-- INSTRUCTIONS FOR THE TASK --
Locate and copy each line in the data that contains the word "points".

Collected data
******************************
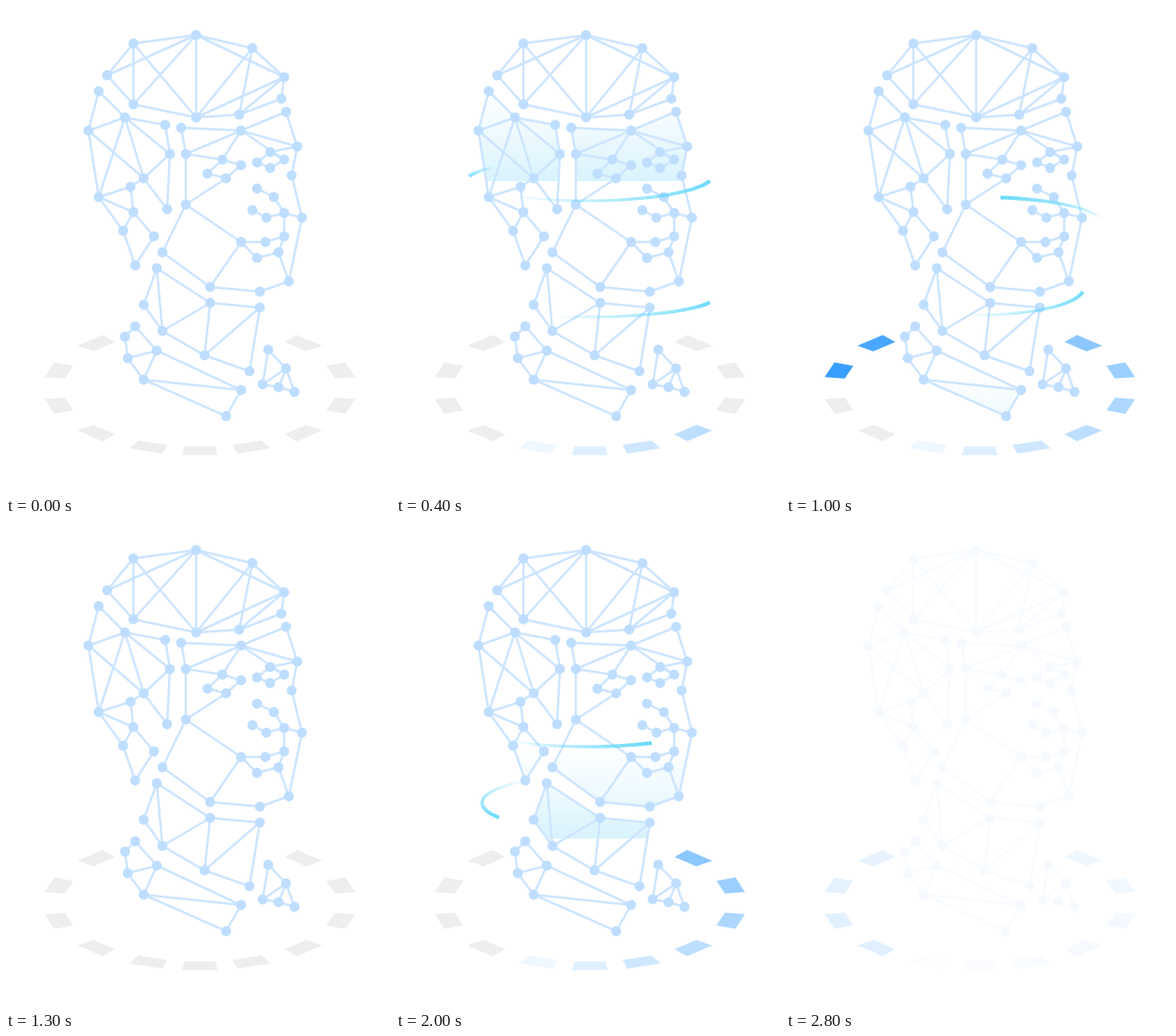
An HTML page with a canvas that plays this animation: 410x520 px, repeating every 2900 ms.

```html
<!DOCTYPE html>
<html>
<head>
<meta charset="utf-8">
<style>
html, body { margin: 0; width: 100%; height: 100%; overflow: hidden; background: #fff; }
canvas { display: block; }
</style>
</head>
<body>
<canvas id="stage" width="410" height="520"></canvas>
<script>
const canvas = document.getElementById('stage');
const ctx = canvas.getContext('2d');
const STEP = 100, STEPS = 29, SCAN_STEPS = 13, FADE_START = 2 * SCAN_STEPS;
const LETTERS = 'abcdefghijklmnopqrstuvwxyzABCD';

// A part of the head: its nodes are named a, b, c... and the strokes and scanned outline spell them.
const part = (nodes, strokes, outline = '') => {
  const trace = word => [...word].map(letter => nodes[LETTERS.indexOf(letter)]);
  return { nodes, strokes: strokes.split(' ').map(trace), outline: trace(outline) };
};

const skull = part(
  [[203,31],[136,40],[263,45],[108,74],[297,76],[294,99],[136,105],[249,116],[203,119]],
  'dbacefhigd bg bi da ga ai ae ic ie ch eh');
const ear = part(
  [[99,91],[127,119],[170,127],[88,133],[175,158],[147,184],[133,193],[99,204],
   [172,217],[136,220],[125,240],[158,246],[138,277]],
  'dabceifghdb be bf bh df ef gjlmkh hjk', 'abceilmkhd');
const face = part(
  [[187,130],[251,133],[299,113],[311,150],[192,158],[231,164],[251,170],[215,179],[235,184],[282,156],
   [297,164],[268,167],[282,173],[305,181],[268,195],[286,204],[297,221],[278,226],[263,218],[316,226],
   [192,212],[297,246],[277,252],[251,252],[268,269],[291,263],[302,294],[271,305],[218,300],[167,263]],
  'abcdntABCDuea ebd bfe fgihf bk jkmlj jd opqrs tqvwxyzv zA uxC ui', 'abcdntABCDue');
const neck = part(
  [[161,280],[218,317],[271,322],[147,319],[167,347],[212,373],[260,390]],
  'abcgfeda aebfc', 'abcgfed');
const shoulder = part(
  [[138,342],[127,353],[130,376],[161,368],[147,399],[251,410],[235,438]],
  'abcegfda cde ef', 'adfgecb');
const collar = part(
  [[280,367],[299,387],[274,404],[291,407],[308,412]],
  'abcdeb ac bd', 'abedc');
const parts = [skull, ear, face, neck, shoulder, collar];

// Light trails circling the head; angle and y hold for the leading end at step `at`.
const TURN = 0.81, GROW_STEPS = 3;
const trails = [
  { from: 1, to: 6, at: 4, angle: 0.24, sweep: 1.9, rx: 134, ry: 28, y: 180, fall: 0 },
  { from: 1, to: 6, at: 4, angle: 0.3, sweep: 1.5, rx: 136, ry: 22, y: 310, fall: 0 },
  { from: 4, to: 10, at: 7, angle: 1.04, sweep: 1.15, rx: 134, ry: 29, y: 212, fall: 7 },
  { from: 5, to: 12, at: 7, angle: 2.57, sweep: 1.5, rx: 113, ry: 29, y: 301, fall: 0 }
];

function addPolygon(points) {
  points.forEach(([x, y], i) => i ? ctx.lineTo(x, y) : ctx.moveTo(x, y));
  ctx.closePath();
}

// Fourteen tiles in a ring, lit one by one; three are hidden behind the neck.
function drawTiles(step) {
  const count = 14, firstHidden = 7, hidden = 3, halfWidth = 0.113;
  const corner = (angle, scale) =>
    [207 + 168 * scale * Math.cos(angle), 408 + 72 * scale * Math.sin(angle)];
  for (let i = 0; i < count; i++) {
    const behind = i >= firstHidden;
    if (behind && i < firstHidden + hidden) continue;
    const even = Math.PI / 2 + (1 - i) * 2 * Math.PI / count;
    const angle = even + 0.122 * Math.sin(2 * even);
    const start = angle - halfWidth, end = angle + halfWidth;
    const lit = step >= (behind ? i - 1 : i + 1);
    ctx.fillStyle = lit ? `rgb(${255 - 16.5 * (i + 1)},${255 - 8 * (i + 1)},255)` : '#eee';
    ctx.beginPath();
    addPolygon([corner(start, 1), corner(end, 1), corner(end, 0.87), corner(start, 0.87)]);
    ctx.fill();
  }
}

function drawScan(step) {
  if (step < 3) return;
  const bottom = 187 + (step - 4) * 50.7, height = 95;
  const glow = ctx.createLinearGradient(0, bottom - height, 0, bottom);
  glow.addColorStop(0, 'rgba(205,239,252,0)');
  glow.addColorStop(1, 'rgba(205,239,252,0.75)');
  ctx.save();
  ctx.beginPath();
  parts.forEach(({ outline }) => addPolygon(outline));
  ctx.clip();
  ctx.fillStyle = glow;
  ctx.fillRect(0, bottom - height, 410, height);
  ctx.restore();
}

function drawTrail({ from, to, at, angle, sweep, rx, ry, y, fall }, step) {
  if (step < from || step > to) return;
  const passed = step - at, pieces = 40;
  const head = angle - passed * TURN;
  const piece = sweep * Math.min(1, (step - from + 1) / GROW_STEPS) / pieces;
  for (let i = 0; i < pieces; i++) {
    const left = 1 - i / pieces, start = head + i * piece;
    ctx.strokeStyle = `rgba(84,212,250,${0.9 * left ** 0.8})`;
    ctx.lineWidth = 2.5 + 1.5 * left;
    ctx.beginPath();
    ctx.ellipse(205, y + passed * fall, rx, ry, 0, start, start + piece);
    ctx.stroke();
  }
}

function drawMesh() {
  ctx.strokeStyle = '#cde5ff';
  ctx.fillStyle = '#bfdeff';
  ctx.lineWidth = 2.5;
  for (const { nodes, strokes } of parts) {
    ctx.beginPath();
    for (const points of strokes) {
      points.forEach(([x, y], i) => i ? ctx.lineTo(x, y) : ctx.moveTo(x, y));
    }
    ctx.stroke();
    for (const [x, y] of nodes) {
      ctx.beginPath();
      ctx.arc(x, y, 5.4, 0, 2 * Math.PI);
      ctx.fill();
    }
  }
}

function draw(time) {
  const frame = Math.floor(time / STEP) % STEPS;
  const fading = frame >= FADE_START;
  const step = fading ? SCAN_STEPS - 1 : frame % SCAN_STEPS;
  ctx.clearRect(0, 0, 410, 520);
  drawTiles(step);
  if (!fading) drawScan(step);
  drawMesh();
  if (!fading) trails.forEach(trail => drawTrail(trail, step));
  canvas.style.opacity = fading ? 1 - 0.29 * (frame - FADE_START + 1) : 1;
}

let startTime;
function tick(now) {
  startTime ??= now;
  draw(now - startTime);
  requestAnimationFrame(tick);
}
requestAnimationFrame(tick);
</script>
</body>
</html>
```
******************************
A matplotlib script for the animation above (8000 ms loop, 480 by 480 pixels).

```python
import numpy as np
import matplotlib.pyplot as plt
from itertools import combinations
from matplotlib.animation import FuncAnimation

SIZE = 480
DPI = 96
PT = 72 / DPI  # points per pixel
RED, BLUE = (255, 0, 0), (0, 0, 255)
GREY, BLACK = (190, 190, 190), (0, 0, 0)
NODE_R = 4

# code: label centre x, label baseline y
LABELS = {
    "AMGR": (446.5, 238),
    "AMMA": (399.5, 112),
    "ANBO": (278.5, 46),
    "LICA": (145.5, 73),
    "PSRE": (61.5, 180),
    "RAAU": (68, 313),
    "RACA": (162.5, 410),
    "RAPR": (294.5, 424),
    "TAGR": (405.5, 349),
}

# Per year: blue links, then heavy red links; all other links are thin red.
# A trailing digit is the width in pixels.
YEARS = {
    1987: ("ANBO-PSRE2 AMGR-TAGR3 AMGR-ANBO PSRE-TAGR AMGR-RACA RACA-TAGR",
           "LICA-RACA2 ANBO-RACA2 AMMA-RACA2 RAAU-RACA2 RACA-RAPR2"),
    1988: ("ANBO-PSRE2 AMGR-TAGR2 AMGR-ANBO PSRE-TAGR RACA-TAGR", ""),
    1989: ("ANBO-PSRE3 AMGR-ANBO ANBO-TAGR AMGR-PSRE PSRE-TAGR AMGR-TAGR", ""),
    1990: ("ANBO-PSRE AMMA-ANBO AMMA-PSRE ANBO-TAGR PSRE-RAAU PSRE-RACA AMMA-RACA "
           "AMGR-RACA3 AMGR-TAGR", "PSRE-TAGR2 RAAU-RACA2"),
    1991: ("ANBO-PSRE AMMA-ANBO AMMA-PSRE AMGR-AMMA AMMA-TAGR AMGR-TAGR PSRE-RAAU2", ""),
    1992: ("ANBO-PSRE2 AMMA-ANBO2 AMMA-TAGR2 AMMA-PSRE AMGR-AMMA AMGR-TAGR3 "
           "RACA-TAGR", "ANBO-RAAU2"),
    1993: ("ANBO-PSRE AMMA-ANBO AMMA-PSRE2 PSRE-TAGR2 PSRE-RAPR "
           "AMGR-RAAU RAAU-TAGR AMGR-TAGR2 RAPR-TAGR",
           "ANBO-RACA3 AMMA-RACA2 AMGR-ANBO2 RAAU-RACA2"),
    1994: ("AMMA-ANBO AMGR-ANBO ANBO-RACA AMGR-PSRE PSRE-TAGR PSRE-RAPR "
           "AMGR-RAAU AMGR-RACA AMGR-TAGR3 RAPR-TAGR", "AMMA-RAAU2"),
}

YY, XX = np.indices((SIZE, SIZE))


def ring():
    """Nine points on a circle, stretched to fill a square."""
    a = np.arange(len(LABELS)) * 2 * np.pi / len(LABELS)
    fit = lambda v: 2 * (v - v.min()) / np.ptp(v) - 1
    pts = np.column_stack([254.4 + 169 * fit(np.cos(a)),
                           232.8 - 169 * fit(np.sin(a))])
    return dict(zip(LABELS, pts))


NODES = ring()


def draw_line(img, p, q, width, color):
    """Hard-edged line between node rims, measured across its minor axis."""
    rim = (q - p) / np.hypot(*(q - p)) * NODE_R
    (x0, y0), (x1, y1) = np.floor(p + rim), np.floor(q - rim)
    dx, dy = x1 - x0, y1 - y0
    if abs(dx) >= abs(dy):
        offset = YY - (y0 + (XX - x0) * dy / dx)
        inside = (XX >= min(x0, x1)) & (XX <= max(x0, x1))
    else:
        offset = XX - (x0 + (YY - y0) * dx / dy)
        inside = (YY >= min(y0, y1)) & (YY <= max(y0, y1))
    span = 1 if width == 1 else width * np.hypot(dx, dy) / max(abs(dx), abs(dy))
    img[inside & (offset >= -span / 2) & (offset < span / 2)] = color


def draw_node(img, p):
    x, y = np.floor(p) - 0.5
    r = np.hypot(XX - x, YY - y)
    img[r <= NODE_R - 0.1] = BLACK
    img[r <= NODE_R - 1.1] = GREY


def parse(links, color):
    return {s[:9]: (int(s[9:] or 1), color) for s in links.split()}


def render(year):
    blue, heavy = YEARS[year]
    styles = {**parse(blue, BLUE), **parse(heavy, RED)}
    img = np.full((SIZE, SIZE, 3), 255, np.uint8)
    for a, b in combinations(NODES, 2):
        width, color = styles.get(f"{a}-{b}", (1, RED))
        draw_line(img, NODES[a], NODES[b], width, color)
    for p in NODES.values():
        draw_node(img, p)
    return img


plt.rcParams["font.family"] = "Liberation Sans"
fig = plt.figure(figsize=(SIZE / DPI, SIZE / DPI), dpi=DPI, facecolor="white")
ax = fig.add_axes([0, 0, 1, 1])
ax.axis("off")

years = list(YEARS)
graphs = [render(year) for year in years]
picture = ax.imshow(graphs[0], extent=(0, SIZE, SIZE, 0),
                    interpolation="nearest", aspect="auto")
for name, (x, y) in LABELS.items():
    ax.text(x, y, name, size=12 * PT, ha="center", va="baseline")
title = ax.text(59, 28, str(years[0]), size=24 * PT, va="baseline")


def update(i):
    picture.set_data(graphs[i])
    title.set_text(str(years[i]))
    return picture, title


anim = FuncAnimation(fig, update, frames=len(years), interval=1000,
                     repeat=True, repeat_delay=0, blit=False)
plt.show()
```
******************************
-- TASK SOLUTION --
function addPolygon(points) {
  points.forEach(([x, y], i) => i ? ctx.lineTo(x, y) : ctx.moveTo(x, y));
    for (const points of strokes) {
      points.forEach(([x, y], i) => i ? ctx.lineTo(x, y) : ctx.moveTo(x, y));
PT = 72 / DPI  # points per pixel
    """Nine points on a circle, stretched to fill a square."""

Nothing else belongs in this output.